- What Are the 5 Love Languages®? 5 Love Languages. https://5lovelanguages.com/learn
- (2019, September 4). 65 Acts of Service Love Language Ideas. Lovely Lucky Life. https://www.lovelyluckylife.com/acts-of-service-love-language-ideas/
- 5 Love Languages for Work: Find Your Perfect Career Path. Maryland University. https://online.maryville.edu/blog/5-love-languages-for-work/
- Stavraki, I. (2023, August 18). How To Use Acts Of Service Love Language In Your Relationship. Reviewed by O. Guy Evans & S. Mcleod, PhD. Simply Psychology. https://www.simplypsychology.org/acts-of-service.html
- What Is Altruism? Greater Book Magazine. https://greatergood.berkeley.edu/topic/altruism/definition
- Mcleod, S. (2023, July 26). Maslow’s Hierarchy Of Needs. O. Guy Evans. Simply Psychology. https://www.simplypsychology.org/maslow.html.
- BetterHelp Editorial Team. (2023, June 29). What It Means If You Or Your Partner’s Love Language Is “Acts Of Service”. BetterHelp. https://www.betterhelp.com/advice/love/what-is-the-acts-of-service-love-language/
- Jean-Marie, B. (2022, June 9). Everything to Know About the Acts of Service Love Language. Oprah Daily. https://www.oprahdaily.com/life/relationships-love/a38955361/acts-of-service-love-language/

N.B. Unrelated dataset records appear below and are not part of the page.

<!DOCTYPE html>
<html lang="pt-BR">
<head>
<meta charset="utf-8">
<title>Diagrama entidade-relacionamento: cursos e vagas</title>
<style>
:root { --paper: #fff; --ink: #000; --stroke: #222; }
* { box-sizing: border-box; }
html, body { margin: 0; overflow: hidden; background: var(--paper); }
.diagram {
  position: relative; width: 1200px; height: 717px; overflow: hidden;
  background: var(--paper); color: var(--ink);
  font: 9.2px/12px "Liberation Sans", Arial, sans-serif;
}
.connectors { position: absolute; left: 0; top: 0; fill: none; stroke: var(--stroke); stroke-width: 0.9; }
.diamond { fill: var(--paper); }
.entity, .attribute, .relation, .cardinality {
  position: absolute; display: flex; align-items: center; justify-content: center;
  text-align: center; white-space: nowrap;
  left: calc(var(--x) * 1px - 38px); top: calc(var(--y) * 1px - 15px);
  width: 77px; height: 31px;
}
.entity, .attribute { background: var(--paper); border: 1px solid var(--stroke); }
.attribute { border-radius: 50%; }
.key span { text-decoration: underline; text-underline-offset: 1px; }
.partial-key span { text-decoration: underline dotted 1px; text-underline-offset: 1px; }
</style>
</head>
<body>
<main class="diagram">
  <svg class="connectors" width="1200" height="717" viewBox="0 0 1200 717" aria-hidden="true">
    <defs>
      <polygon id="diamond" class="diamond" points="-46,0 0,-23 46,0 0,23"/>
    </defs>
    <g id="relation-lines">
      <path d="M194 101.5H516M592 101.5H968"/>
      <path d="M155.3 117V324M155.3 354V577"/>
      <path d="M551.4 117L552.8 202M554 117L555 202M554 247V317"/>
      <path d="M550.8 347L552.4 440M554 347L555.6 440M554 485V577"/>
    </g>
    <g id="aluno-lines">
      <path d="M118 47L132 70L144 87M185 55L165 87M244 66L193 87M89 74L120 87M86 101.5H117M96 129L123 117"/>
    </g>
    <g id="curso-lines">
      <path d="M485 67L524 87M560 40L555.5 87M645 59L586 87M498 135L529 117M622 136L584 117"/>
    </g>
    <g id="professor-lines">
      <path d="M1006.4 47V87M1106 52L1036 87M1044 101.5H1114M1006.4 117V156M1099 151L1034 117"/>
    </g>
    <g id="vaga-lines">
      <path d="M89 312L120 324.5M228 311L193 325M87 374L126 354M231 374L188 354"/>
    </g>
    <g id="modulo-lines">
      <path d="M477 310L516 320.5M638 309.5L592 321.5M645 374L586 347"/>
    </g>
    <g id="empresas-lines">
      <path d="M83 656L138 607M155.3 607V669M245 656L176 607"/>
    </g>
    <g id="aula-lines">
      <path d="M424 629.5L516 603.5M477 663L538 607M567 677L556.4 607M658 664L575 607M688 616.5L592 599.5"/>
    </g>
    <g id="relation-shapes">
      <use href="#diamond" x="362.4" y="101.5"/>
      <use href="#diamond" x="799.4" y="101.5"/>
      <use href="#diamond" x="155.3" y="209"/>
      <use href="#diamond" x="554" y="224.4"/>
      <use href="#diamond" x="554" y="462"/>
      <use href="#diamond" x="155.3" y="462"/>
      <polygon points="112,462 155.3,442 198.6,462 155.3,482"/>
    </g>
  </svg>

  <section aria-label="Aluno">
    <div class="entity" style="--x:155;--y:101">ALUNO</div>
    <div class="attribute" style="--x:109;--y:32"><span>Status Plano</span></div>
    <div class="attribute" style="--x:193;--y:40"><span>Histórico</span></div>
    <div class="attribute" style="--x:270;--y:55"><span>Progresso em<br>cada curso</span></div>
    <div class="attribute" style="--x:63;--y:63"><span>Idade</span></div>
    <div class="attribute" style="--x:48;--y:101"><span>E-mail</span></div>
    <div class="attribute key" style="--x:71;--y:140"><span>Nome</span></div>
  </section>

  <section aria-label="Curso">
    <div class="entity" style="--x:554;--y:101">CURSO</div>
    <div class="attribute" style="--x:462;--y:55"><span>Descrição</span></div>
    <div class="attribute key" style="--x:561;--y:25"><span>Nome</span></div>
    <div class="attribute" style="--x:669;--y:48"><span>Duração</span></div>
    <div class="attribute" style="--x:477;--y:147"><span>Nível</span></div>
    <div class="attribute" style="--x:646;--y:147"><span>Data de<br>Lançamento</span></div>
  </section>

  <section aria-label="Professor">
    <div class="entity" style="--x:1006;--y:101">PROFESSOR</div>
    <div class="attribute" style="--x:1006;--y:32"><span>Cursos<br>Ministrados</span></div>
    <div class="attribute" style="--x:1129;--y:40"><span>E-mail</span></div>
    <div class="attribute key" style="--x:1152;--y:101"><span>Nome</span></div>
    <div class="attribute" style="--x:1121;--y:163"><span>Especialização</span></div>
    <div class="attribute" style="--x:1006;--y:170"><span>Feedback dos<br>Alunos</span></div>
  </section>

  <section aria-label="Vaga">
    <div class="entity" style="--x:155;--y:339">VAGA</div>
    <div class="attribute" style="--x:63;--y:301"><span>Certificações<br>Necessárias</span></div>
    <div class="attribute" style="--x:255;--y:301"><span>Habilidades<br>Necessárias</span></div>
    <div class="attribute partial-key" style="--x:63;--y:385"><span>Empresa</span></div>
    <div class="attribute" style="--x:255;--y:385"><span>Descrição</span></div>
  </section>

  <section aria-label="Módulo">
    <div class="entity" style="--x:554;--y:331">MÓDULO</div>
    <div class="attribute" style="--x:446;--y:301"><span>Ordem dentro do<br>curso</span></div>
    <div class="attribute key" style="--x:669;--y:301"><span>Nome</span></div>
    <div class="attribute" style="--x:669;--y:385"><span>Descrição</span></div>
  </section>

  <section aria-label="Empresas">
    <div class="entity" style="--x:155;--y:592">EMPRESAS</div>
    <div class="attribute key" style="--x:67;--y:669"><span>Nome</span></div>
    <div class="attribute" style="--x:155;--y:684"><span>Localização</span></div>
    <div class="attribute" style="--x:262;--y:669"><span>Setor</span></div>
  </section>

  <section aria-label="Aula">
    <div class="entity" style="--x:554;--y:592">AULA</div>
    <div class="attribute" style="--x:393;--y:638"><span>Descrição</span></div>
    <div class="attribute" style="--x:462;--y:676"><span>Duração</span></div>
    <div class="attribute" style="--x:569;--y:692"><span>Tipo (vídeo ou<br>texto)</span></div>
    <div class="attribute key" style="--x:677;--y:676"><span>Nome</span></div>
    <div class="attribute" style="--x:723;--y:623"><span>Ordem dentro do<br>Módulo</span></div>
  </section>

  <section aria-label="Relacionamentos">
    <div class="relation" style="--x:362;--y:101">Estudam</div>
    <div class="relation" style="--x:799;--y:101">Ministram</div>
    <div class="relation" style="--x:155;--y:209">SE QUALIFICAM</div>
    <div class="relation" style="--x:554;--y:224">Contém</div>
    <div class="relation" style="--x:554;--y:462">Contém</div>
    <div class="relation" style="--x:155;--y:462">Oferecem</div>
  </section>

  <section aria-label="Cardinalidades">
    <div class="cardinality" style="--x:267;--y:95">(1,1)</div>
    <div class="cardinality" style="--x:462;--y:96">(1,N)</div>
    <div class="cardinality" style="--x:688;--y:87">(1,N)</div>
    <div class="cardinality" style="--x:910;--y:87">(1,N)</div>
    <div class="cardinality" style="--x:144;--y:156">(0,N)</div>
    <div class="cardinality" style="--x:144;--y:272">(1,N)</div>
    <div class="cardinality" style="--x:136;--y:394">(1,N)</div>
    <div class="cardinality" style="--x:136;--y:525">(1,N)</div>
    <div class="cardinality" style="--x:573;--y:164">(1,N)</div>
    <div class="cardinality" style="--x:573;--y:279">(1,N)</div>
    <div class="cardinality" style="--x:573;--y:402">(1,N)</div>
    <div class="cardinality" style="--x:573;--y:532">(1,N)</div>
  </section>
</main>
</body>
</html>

- (2019, April 11). Acts of Service Explained – The 5 Love Languages®. Crated with Love. https://cratedwithlove.com/blogs/relationship-tips/acts-of-service-love-language-explained